Data to examine
↓

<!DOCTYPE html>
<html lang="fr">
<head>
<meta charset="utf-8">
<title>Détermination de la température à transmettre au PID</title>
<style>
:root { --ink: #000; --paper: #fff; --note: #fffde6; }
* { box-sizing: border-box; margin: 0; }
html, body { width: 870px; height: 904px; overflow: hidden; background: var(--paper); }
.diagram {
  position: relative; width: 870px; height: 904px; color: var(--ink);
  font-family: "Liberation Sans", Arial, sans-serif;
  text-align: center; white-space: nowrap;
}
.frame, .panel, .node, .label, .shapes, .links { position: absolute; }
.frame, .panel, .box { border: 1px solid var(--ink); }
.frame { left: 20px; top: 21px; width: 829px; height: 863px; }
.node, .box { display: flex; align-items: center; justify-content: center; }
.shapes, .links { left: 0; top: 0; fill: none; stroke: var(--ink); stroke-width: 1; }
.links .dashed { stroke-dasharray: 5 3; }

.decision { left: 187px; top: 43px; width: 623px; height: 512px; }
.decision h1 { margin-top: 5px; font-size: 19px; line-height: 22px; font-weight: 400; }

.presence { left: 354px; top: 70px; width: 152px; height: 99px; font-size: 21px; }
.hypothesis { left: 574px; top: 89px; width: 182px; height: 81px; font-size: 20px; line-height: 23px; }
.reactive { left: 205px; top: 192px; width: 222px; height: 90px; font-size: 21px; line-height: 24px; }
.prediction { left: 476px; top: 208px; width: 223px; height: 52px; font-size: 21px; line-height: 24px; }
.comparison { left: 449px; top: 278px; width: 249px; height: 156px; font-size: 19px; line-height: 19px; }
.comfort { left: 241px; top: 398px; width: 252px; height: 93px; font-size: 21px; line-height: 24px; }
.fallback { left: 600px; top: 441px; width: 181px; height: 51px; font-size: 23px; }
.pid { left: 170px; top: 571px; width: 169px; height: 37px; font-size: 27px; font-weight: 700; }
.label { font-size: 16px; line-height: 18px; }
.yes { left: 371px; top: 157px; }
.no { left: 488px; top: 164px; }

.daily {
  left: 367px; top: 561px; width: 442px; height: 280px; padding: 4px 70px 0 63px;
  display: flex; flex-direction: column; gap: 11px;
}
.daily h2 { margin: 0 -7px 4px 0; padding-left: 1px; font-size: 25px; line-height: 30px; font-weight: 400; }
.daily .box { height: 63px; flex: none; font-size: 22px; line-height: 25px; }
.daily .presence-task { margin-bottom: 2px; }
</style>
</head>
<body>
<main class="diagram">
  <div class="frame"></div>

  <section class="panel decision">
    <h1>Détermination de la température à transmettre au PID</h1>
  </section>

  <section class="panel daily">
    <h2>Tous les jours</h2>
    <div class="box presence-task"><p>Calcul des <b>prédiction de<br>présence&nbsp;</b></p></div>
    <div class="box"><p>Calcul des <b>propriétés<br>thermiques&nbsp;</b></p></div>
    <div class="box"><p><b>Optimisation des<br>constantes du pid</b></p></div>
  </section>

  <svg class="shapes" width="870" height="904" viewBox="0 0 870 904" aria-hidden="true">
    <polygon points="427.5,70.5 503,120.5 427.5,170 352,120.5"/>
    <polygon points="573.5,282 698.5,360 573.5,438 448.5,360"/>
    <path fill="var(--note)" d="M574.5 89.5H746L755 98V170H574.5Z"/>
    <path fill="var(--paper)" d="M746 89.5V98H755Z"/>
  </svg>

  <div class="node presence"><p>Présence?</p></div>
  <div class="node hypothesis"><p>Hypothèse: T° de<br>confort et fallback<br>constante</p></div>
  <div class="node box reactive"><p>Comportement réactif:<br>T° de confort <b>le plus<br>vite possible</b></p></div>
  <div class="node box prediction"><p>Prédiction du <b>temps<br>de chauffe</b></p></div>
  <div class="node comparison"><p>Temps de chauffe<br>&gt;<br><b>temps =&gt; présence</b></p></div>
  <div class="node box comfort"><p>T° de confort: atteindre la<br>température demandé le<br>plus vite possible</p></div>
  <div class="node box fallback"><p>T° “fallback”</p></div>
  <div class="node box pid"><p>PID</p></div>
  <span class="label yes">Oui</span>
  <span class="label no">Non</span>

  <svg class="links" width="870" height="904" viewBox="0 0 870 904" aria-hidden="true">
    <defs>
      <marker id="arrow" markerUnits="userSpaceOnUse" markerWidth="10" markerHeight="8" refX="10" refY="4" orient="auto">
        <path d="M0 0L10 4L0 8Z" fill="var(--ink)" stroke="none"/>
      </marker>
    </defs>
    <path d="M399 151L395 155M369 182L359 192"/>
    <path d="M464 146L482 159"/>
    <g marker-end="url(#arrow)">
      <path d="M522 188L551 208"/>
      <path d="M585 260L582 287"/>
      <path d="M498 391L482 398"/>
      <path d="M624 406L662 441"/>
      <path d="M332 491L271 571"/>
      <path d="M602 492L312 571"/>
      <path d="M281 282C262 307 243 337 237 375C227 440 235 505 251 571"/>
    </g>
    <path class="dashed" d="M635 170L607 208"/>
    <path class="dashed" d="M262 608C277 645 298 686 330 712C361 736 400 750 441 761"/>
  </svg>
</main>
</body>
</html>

↑
↓

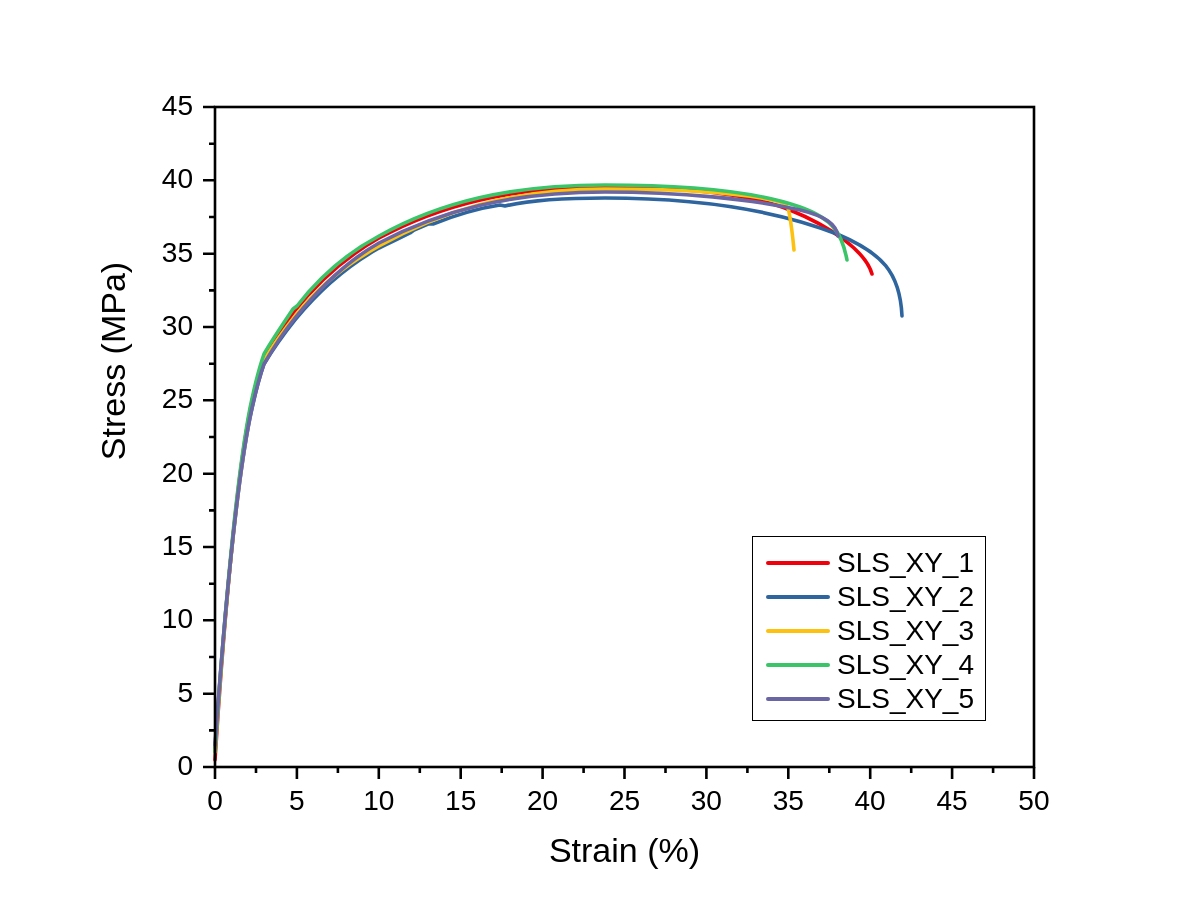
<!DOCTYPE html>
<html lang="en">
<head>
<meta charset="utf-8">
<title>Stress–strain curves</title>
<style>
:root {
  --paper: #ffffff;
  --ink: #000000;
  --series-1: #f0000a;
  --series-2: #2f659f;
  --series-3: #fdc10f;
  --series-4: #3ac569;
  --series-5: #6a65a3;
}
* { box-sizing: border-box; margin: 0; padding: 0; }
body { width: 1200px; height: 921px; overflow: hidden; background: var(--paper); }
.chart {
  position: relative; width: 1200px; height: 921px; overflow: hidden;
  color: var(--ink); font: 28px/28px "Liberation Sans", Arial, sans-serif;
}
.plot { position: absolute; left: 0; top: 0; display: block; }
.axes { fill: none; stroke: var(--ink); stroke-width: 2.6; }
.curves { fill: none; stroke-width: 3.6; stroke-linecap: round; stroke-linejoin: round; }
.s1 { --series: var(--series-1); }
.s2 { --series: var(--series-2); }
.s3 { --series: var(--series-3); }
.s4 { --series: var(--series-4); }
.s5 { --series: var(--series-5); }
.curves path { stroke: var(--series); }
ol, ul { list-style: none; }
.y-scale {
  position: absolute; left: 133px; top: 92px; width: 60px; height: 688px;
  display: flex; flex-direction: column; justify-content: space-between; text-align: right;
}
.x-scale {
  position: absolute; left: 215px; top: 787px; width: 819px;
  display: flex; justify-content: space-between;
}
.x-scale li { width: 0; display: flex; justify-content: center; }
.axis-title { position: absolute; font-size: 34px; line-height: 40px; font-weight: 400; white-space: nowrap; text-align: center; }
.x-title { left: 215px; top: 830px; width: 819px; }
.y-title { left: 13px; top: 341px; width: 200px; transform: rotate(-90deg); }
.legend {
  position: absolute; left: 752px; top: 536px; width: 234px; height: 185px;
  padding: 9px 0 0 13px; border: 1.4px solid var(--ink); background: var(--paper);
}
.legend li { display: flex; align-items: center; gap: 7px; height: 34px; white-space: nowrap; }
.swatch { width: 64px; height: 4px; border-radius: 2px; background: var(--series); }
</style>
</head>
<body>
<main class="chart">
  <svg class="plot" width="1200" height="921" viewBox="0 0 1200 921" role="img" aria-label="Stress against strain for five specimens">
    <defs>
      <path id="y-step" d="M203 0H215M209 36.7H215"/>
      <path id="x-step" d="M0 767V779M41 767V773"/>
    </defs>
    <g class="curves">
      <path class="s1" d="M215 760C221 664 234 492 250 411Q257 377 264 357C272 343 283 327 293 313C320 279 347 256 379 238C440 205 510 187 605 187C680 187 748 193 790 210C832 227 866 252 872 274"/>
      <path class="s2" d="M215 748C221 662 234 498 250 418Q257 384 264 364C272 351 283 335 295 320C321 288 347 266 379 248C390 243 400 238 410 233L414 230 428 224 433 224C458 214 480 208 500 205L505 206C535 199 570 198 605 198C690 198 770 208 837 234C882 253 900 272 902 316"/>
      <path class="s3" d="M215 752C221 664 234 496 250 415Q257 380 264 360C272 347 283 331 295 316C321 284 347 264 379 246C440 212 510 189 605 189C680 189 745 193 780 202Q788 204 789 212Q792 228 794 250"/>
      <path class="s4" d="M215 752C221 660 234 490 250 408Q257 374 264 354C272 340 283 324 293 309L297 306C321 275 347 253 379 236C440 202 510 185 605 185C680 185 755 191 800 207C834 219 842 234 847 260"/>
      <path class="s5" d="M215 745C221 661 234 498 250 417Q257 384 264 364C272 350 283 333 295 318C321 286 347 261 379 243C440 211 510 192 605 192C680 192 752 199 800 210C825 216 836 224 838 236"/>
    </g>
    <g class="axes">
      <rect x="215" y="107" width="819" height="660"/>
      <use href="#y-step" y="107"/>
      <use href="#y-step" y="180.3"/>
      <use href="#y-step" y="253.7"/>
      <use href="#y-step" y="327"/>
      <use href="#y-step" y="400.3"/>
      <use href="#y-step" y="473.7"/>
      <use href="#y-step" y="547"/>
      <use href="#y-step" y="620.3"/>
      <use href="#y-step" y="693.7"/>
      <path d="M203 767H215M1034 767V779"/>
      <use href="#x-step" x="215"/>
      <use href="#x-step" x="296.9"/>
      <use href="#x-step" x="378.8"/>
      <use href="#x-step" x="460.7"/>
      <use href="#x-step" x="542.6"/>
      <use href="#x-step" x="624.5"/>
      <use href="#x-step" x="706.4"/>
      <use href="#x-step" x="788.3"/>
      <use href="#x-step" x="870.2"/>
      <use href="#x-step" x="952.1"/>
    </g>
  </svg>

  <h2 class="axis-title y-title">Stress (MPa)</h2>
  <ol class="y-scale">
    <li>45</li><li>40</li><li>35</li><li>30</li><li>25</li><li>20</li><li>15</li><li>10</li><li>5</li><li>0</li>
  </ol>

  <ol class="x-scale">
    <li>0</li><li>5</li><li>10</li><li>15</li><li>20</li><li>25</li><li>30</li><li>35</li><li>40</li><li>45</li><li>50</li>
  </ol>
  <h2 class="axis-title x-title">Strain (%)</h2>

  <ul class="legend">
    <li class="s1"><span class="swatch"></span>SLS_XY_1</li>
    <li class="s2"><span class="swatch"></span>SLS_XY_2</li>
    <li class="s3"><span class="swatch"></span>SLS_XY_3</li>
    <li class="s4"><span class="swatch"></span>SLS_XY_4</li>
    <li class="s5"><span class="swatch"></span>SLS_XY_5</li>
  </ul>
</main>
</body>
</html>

↑
↓

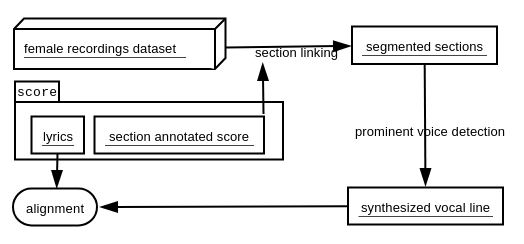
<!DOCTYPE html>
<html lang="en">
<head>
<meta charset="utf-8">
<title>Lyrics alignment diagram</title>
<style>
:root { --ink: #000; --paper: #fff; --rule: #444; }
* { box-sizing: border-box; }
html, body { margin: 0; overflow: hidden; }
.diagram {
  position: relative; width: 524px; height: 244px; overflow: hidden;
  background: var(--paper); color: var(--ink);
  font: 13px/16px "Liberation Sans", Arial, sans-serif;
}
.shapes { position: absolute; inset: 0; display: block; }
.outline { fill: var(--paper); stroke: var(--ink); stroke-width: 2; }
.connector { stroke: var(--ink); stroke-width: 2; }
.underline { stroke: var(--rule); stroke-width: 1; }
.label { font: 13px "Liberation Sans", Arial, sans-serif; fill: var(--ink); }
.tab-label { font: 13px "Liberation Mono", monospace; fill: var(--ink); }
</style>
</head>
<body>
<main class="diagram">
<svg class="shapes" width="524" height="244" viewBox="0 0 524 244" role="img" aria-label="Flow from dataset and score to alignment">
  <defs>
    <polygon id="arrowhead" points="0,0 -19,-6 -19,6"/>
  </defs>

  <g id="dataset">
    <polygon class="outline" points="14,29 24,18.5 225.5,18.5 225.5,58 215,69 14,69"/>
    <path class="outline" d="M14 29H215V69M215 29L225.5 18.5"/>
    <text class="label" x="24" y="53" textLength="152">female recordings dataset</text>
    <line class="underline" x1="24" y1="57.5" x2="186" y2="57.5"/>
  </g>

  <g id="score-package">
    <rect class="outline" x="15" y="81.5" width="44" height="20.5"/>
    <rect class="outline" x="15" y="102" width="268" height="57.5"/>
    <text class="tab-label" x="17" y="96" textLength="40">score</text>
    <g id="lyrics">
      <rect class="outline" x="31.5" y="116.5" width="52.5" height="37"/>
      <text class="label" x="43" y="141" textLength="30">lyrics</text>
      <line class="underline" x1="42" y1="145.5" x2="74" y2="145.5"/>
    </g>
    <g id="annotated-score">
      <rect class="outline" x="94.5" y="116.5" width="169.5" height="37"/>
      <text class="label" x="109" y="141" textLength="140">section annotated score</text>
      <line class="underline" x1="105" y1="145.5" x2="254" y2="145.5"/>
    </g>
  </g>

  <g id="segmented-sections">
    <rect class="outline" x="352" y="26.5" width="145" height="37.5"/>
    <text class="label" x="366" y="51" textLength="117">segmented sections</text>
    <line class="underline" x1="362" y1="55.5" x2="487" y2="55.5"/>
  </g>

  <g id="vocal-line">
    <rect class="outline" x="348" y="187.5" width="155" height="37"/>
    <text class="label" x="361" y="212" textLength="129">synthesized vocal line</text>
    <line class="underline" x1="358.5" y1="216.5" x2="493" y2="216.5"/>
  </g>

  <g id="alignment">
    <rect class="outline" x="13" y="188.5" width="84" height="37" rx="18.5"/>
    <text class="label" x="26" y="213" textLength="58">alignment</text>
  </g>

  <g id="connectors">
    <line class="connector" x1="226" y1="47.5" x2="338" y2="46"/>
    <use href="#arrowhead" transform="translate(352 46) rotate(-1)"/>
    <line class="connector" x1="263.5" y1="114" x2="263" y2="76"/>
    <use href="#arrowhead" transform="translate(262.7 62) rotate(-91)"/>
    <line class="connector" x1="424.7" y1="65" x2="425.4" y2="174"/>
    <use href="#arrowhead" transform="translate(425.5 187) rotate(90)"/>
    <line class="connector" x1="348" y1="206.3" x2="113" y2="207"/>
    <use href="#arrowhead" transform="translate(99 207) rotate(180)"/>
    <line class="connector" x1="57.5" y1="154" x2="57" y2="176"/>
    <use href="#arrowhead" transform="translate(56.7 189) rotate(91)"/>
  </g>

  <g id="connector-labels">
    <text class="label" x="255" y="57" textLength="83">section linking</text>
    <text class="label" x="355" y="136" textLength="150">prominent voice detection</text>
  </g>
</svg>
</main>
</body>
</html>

↑

Exercise goal
In the entries above, count each line holding the word "Calcul" and give that count alone.

Reply
2